Defense Minister Moshe Yaalon said on Monday that the U.S.-Russian deal for Syria to destroy its chemical weapons proved that a credible threat of force could bring about diplomatic solutions.
"The latest developments, in which a diplomatic solution is emerging for Syria to be disarmed of chemical weapons, demands determined action and will be judged over time according to results," a statement from his office quoted Yaalon as saying in an address to defense ministry staff.
"But it is proof to the countries of the free world that a significant and credible military threat, as applied at the beginning of the crisis, deters dangerous rogue regimes and is able to advance a diplomatic solution to disarming countries of weapons of mass destruction," he said.
"In other words, he who seeks peace must prepare for war," said Yaalon.
Under the terms of the deal that was struck in Geneva on Saturday between U.S. Secretary of State John Kerry and his Russian counterpart Sergei Lavrov, President Bashar Al-Assad has a week to hand over details of the quantity and location of all the chemical agents in its possession.

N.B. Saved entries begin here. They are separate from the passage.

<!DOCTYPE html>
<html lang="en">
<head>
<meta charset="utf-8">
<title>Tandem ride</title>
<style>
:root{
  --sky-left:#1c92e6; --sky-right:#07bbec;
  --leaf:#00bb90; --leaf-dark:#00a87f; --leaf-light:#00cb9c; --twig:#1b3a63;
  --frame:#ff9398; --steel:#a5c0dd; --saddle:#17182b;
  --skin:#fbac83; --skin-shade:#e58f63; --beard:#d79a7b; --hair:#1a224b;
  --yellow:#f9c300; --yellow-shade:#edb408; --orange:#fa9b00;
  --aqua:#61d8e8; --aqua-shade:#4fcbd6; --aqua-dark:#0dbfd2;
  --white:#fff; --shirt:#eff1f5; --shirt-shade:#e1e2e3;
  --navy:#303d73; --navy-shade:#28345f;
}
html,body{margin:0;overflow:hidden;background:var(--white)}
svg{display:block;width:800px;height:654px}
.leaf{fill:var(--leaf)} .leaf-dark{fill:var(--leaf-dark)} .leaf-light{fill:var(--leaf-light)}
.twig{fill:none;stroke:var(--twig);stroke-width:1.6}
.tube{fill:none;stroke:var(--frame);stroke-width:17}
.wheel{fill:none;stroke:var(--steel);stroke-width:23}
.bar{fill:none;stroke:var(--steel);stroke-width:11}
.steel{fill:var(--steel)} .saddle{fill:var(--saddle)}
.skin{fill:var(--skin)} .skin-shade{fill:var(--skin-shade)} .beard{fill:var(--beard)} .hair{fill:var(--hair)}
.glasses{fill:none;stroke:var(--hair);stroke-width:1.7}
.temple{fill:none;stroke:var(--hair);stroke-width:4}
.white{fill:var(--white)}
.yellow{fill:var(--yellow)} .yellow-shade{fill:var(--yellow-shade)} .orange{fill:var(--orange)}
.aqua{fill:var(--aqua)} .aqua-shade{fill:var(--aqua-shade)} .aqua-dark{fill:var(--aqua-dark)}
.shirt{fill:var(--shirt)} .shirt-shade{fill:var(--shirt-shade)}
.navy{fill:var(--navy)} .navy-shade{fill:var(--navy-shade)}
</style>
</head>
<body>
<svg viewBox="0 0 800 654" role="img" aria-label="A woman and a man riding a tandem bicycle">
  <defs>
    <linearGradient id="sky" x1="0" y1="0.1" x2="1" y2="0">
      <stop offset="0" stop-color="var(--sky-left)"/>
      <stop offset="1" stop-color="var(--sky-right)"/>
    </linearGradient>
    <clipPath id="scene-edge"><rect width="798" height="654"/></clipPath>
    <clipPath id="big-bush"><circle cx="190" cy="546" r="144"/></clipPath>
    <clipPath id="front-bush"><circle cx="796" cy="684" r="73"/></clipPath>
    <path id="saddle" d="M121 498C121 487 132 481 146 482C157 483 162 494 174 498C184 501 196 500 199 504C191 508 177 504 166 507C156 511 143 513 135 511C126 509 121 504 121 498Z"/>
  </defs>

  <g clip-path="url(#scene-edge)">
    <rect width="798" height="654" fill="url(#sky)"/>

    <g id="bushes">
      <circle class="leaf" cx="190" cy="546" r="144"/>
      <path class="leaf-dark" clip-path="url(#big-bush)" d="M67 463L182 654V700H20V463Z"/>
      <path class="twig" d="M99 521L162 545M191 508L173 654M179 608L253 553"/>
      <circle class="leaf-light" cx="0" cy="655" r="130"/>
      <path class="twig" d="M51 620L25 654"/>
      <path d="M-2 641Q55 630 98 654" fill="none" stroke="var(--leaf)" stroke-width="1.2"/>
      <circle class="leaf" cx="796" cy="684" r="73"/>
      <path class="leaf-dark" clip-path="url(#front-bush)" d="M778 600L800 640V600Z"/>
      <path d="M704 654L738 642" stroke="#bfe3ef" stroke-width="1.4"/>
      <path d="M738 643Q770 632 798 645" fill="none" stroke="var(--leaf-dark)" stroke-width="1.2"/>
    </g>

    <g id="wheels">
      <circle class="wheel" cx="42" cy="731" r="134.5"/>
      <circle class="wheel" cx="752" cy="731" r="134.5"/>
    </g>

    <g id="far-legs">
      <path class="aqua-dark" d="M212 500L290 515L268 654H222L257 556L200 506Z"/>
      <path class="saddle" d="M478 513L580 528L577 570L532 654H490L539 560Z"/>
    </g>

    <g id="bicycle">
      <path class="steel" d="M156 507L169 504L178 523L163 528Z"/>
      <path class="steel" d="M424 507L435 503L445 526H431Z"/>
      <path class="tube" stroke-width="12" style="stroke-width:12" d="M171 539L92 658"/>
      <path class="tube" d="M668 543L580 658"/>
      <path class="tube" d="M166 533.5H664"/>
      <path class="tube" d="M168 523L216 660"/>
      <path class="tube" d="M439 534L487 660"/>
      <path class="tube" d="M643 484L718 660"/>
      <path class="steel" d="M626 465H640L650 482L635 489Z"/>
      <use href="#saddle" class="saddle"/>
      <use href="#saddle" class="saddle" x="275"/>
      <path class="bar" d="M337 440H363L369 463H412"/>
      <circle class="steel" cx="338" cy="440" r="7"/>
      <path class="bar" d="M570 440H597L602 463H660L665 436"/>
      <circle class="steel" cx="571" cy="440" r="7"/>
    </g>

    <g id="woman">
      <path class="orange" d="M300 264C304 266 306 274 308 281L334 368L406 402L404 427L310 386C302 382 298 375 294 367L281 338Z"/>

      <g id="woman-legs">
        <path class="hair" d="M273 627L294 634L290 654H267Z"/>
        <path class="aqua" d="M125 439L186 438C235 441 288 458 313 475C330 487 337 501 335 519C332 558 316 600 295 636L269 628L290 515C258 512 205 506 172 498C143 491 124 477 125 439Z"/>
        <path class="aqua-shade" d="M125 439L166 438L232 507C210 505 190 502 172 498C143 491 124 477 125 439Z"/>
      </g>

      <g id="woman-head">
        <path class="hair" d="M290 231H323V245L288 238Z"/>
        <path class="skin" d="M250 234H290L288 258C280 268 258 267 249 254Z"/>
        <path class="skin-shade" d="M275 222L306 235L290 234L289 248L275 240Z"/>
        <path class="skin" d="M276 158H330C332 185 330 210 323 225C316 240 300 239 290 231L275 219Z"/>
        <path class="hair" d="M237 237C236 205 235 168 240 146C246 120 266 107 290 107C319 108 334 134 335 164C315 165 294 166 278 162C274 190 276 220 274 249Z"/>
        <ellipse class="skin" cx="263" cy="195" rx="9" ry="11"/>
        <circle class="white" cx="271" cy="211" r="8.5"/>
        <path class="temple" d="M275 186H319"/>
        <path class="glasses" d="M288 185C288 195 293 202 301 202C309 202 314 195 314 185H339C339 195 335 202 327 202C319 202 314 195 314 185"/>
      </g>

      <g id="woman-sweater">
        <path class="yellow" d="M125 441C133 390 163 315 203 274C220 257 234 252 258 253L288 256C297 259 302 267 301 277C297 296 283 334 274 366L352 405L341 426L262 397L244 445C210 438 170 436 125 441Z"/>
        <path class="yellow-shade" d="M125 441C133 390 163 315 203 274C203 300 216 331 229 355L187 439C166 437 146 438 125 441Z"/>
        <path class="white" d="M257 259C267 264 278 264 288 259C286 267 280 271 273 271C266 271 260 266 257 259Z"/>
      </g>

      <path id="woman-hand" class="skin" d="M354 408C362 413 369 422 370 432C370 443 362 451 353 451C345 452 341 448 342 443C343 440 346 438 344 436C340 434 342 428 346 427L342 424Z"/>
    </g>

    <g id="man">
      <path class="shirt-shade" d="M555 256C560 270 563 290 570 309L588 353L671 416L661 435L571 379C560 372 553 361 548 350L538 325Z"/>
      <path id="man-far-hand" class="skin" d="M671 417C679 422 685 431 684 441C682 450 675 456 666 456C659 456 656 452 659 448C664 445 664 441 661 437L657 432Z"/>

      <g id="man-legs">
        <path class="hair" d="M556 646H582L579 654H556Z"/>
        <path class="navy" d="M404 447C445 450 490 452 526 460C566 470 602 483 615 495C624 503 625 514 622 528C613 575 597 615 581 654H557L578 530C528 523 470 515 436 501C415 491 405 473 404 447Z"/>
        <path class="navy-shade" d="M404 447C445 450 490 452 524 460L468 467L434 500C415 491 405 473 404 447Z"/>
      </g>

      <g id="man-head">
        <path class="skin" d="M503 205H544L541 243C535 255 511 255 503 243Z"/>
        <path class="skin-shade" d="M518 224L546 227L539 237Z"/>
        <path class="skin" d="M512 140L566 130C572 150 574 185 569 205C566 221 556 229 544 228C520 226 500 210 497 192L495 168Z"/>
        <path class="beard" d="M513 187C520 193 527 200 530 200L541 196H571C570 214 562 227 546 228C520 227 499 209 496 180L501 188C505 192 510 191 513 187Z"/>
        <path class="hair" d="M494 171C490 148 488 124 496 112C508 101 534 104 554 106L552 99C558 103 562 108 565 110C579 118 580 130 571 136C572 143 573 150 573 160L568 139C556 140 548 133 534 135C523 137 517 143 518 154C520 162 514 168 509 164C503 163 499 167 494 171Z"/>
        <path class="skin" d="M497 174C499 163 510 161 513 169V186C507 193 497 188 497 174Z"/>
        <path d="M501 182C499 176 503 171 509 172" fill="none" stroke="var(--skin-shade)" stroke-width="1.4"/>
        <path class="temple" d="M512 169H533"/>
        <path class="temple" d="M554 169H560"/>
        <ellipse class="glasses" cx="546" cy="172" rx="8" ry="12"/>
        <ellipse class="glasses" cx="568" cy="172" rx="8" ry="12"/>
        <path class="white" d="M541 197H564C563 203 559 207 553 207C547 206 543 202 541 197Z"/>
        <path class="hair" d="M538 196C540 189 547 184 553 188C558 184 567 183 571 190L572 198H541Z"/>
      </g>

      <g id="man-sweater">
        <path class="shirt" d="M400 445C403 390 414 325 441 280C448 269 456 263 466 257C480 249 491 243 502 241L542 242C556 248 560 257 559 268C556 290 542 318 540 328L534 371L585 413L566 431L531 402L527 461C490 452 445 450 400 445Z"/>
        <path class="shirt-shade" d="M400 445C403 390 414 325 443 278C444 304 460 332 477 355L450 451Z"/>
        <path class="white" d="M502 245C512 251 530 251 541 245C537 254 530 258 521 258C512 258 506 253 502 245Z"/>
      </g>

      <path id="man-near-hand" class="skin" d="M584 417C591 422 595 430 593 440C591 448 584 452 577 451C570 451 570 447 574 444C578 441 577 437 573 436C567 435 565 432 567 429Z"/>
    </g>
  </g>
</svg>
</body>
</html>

Kerry paid a whirlwind visit to Jerusalem on Sunday for talks with Israeli Prime Minister Binyamin Netanyahu, and warned Syria that it was not off the hook yet.

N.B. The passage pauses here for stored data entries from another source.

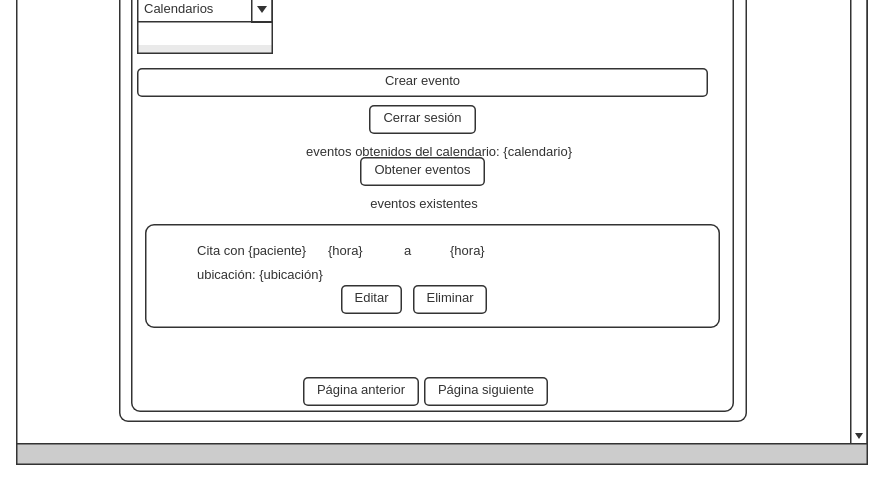
<!DOCTYPE html>
<html lang="es">
<head>
<meta charset="utf-8">
<title>Calendario de eventos</title>
<style>
:root {
  --line: #333;
  --text: #333;
  --paper: #fff;
  --bar: #ccc;
  --shade: #eaeaea;
  --stroke: inset 0 0 0 1.5px var(--line);
}
* { box-sizing: border-box; margin: 0; padding: 0; }
html, body { width: 883px; height: 480px; overflow: hidden; background: var(--paper); }
body { position: relative; font: 13px/16px "Liberation Sans", Arial, sans-serif; color: var(--text); }

.window { position: absolute; left: 16px; top: -12px; width: 852px; height: 477px; box-shadow: var(--stroke); }
.status-bar { position: absolute; left: 0; right: 0; bottom: 0; height: 22px; background: var(--bar); box-shadow: var(--stroke); }
.scrollbar { position: absolute; right: 0; top: 0; width: 18px; height: 457px; box-shadow: var(--stroke); }
.scrollbar svg { position: absolute; left: 5px; bottom: 6px; }
svg { display: block; fill: var(--line); }

.frame { position: absolute; left: 119px; top: -20px; width: 628px; height: 442px; padding: 10px 13px 10px 12px; border-radius: 9px; box-shadow: var(--stroke); }
.panel { height: 422px; padding: 5px 26px 0 6px; border-radius: 9px; box-shadow: var(--stroke); display: flex; flex-direction: column; align-items: center; }

.select { align-self: flex-start; width: 136px; }
.select-field { display: flex; height: 28px; box-shadow: var(--stroke); }
.select-label { flex: 1; padding: 6px 0 0 7px; }
.select-arrow { width: 22px; padding: 11px 0 0 6px; box-shadow: var(--stroke); }
.select-list { height: 33px; margin-top: -2px; background: linear-gradient(var(--paper) 24px, var(--shade) 24px); box-shadow: var(--stroke); }

.button { height: 29px; padding-top: 5px; border-radius: 5px; box-shadow: var(--stroke); color: inherit; text-align: center; text-decoration: none; white-space: nowrap; }
.create { width: 571px; margin-top: 14px; }
.logout { width: 107px; margin-top: 8px; }
.fetch { width: 125px; margin-top: -3px; }
.fetched-note { margin: 10px 0 0 33px; }
.existing-note { margin: 10px 0 0 3px; }

.event { align-self: flex-start; width: 575px; height: 104px; margin: 12px 0 0 8px; padding: 19px 0 0 52px; border-radius: 9px; box-shadow: var(--stroke); }
.event-time { display: grid; grid-template-columns: 131px 76px 46px auto; white-space: nowrap; }
.event-place { margin-top: 8px; }
.event-actions { display: flex; gap: 11px; margin: 2px 0 0 144px; }
.edit { width: 61px; }
.delete { width: 74px; }

.pager { display: flex; gap: 5px; margin: 49px 0 0 6px; }
.previous { width: 116px; }
.next { width: 124px; }
</style>
</head>
<body>
<div class="window">
  <div class="scrollbar">
    <svg width="8" height="6" aria-hidden="true"><polygon points="0,0 8,0 4,6"/></svg>
  </div>
  <div class="status-bar"></div>
</div>

<main class="frame">
  <div class="panel">
    <div class="select">
      <div class="select-field">
        <span class="select-label">Calendarios</span>
        <span class="select-arrow"><svg width="10" height="7" aria-hidden="true"><polygon points="0,0 10,0 5,7"/></svg></span>
      </div>
      <div class="select-list"></div>
    </div>

    <a class="button create" href="#">Crear evento</a>
    <a class="button logout" href="#">Cerrar sesión</a>
    <p class="fetched-note">eventos obtenidos del calendario: {calendario}</p>
    <a class="button fetch" href="#">Obtener eventos</a>
    <p class="existing-note">eventos existentes</p>

    <article class="event">
      <p class="event-time"><span>Cita con {paciente}</span><span>{hora}</span><span>a</span><span>{hora}</span></p>
      <p class="event-place">ubicación: {ubicación}</p>
      <div class="event-actions">
        <a class="button edit" href="#">Editar</a>
        <a class="button delete" href="#">Eliminar</a>
      </div>
    </article>

    <nav class="pager">
      <a class="button previous" href="#">Página anterior</a>
      <a class="button next" href="#">Página siguiente</a>
    </nav>
  </div>
</main>
</body>
</html>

"The threat of force remains, the threat is real," Kerry said at a joint news conference with the Israeli prime minister, reported AFP.

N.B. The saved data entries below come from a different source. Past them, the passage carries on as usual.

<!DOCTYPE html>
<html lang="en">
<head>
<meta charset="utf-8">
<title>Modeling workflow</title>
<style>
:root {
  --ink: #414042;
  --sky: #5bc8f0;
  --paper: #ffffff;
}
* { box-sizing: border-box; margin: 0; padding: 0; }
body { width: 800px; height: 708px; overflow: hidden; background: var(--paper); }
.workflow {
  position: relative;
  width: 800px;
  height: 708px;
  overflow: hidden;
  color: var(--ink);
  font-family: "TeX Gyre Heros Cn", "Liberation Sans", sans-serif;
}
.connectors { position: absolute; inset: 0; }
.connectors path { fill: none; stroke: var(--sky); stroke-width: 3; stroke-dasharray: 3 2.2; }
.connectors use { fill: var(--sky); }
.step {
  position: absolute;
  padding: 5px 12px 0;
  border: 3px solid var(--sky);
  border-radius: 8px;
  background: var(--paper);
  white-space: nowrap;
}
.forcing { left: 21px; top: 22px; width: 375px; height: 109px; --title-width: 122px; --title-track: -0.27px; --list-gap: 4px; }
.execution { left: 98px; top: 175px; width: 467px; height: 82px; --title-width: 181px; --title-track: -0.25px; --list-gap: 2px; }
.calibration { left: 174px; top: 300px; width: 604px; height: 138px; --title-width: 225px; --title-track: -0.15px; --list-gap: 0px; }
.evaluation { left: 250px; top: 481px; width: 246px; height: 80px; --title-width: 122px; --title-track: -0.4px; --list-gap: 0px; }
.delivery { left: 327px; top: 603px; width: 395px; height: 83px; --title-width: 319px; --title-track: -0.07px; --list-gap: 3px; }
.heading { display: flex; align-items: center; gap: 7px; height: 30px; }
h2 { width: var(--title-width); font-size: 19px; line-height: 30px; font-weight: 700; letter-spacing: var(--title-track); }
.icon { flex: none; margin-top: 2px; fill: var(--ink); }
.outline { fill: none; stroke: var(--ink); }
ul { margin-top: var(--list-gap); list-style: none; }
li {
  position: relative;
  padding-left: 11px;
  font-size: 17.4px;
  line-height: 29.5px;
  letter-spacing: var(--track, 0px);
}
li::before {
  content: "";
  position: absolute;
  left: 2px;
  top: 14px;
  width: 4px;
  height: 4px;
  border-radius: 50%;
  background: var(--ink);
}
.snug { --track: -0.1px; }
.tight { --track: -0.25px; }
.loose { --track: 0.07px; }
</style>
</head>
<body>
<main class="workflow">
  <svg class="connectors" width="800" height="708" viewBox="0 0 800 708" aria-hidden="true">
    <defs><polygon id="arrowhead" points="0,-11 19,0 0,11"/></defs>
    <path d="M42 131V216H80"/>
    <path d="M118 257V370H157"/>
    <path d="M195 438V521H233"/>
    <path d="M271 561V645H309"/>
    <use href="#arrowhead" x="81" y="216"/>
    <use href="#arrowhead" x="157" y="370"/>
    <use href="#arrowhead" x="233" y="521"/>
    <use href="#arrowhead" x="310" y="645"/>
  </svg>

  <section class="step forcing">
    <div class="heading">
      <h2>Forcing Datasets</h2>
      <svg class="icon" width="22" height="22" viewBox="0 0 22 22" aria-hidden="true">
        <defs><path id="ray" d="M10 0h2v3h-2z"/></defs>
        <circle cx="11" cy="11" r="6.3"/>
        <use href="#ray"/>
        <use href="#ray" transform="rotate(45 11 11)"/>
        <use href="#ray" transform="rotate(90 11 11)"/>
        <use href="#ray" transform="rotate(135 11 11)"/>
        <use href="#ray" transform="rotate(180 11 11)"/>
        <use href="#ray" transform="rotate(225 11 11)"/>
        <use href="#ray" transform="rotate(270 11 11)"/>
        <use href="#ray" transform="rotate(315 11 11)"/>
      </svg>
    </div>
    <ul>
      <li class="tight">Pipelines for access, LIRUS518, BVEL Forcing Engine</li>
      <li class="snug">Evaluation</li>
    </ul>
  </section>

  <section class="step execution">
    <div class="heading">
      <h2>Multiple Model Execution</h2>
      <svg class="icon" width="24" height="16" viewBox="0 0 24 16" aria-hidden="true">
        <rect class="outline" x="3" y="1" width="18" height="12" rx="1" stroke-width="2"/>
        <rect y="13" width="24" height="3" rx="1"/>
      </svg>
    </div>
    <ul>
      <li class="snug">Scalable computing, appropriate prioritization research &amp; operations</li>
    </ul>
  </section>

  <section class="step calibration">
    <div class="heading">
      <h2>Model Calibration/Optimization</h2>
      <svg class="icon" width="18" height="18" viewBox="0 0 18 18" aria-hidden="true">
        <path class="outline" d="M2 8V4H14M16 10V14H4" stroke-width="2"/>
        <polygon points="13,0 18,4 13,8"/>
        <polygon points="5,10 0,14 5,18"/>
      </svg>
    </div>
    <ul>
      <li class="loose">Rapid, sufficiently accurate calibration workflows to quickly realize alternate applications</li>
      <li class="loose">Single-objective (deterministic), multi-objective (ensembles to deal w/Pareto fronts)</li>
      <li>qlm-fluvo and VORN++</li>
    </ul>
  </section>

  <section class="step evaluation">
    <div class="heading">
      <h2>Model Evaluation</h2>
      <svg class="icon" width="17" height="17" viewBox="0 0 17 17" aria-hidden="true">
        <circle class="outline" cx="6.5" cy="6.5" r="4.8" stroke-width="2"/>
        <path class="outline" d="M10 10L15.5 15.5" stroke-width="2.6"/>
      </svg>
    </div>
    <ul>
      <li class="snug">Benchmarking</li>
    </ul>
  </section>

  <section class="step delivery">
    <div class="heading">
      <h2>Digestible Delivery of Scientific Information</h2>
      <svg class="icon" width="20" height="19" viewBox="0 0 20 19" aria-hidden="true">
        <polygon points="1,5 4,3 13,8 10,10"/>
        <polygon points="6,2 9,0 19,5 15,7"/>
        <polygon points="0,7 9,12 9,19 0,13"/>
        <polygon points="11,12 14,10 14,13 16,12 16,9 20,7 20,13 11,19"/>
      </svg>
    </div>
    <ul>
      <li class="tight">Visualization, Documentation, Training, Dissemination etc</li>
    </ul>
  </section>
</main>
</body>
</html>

Netanyahu told Kerry that stripping Syria of its chemical stockpile would make the region "a lot safer", and drew parallels with the threat posed by a nuclear Iran.
"The world needs to ensure that radical regimes don't have weapons of mass destruction because, as we've learned once again in Syria, if rogue regimes have weapons of mass destruction they will use them," he said.
Yaalon too said that Iran's nuclear ambitions should be addressed, as well as the Syrian issue.
"In parallel, from our point of view, the world must display clear and uncompromising determination toward the extremist regime in Tehran and its advancing program to develop a military nuclear weapon," he said, according to AFP.
Syria's information minister Omran Al-Zoubi told British television on Sunday that Damascus would commit to the plan to eradicate its chemical weapons once it has United Nations approval.